A hospital is just one high-stakes environment. Now consider the IoT devices connected to a 5G network operating all around us—autonomous cars, energy grids, home security systems, etc.—the smallest glitch or endpoint vulnerability could lead to life-threatening situations.
Many people do not realize 5G and IoT will have a major effect on seemingly innocuous devices such as refrigerators, thermometers and even light bulbs. While 5G will enable users to check on these types of appliances remotely through a simple app, convenience comes with consequence as these devices can also be usurped by malicious characters. It is important to recognize what 5G can enable, but also how it will all come together.
Preparing for the Next-Gen
Here are some tips on how enterprises can develop an effective 5G-ready security posture that encompasses the entire network:
Invest in automation: 5G security poses its own Catch-22; because connections happen faster, attacks and breaches also happen faster and potentially with much more reach. To mitigate threats, 5G security will require actionable insights at scale. To achieve this, organizations need security systems that detect and automatically enforce security policy from endpoints to edge and every cloud in between.
Scale up and out: To avoid a massive bottleneck, a proper 5G security posture will require upgrades to both physical and virtual infrastructures. Developing a secure architecture and solution that can keep up with the pace and scale of 5G without slowing it down is a large, but necessary, undertaking. The trick is to build in machine learning capabilities so the network can get smarter. Malware must traverse the network, so why not use all the data that the network already produces to fight it? A network that is constantly learning and updating is the only way to operate in the 5G landscape.
Be proactive: History has shown us that whenever we expand our computing power and connectivity capabilities, we also expand the threat landscape. Not only that but as we continue to increase our dependency on communications networks and technologies to move tremendous amounts of data, there is greater potential for serious disaster should they be compromised. This is not the time to sit back and watch how things unfold, as major security risks are on the line.

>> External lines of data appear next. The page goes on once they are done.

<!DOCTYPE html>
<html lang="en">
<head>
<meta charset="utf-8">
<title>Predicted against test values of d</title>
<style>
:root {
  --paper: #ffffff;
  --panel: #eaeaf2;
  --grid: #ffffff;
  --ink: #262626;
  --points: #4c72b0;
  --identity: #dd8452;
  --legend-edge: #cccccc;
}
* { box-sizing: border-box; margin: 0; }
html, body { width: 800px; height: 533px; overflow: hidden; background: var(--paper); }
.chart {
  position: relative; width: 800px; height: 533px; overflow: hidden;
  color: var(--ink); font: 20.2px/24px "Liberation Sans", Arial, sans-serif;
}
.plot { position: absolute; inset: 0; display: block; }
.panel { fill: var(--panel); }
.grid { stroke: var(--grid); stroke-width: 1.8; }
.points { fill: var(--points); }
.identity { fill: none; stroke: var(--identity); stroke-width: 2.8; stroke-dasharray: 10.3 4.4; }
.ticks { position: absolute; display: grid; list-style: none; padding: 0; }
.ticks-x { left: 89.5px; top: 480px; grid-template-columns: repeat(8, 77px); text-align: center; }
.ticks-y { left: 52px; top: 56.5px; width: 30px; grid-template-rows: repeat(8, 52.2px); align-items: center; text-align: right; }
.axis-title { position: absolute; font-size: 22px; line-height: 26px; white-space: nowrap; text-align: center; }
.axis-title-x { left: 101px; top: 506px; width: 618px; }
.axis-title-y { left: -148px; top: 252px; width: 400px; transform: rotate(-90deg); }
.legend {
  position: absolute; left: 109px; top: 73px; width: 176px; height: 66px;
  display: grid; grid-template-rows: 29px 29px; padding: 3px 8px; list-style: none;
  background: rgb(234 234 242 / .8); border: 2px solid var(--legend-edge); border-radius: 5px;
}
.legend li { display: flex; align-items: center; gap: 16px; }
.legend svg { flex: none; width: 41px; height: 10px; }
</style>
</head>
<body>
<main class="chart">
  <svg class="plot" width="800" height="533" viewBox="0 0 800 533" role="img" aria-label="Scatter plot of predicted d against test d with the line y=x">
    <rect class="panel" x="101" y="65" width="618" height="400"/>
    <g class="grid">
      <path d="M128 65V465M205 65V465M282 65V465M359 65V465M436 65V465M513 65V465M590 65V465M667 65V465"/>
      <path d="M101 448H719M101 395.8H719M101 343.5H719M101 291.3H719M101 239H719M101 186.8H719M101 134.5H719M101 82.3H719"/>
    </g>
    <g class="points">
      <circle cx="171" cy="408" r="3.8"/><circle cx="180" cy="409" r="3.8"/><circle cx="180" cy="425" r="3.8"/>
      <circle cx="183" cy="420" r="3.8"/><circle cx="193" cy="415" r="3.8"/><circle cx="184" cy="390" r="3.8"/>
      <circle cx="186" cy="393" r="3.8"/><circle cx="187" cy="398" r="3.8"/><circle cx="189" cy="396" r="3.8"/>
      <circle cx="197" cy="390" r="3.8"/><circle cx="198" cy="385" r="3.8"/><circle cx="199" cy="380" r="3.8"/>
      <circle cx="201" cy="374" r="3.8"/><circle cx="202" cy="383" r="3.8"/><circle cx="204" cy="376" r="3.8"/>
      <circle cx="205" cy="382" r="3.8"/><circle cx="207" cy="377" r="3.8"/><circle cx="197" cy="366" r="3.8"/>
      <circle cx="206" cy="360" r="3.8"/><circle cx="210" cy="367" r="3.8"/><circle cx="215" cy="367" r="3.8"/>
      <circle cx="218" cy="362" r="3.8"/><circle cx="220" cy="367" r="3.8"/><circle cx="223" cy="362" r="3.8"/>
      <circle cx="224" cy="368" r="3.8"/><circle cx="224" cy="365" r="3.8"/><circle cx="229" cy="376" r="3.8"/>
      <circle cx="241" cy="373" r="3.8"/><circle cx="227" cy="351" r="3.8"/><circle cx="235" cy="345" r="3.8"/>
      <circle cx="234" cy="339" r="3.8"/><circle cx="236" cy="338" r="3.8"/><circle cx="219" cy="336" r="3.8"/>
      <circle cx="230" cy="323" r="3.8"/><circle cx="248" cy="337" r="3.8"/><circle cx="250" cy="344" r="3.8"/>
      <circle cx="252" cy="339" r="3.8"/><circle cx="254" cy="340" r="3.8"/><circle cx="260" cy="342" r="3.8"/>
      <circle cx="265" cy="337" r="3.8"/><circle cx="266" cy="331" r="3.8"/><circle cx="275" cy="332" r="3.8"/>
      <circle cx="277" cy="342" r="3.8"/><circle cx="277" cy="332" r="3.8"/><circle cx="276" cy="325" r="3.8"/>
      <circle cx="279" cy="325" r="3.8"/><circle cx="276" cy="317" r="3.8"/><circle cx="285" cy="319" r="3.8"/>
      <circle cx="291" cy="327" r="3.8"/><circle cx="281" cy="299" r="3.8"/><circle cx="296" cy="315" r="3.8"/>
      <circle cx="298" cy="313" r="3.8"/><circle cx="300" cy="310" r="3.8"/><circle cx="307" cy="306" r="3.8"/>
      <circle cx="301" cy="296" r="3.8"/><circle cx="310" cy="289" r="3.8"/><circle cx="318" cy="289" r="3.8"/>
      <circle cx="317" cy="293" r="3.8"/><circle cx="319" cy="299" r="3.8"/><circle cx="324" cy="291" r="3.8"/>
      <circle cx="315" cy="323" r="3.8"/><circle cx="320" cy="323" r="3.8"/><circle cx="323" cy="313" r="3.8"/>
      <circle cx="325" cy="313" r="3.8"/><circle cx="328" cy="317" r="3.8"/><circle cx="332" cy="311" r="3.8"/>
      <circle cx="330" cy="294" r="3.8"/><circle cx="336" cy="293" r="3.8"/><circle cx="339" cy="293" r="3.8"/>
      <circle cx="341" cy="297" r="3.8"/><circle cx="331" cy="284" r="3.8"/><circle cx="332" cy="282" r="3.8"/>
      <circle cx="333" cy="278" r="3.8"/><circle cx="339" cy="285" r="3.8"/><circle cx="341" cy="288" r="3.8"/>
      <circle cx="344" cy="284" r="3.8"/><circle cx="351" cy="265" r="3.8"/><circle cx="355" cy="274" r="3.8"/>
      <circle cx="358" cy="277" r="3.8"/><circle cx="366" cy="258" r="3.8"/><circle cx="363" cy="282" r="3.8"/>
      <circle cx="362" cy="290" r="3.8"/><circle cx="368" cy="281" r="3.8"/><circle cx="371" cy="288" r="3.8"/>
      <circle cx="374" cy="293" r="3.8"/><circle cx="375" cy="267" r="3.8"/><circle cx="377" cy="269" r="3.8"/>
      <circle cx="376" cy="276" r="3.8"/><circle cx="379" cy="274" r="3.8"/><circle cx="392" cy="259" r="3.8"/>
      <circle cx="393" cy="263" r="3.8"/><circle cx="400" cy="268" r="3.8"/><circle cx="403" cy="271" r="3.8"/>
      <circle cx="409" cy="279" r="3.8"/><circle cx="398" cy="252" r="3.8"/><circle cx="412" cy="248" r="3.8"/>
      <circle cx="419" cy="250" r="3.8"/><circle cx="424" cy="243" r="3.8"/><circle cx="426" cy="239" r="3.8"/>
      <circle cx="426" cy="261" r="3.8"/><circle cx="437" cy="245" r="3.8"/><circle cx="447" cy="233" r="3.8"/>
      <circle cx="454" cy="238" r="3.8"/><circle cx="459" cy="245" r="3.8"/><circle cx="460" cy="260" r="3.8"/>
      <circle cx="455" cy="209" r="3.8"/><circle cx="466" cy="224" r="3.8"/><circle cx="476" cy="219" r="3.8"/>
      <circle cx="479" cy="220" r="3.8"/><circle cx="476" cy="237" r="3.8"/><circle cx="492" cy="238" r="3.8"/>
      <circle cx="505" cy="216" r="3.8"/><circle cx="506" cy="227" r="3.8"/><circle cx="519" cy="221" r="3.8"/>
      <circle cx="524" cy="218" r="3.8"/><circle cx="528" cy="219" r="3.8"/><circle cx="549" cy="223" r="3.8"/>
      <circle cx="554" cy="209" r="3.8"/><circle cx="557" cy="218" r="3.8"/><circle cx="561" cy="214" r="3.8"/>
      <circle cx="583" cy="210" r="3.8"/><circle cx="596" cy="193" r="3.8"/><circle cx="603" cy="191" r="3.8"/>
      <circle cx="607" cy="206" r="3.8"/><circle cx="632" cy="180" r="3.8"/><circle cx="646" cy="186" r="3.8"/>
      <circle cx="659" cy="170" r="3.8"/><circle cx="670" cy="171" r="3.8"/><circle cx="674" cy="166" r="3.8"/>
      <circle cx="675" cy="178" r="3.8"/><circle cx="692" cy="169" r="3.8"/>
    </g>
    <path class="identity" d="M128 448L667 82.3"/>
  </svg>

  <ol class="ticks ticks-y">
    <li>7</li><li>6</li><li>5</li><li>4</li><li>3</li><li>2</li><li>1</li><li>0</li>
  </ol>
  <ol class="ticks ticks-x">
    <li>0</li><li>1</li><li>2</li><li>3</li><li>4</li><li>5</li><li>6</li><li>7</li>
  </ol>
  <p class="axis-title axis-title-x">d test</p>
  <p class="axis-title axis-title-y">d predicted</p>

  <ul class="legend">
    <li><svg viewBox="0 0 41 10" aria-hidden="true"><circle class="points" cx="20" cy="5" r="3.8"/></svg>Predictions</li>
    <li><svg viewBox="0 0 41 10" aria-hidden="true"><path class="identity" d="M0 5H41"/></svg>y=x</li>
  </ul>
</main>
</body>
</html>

The use cases for 5G are plentiful. If we can conquer the threats, we can conquer anything the technology enables us to do—and the possibilities are endless.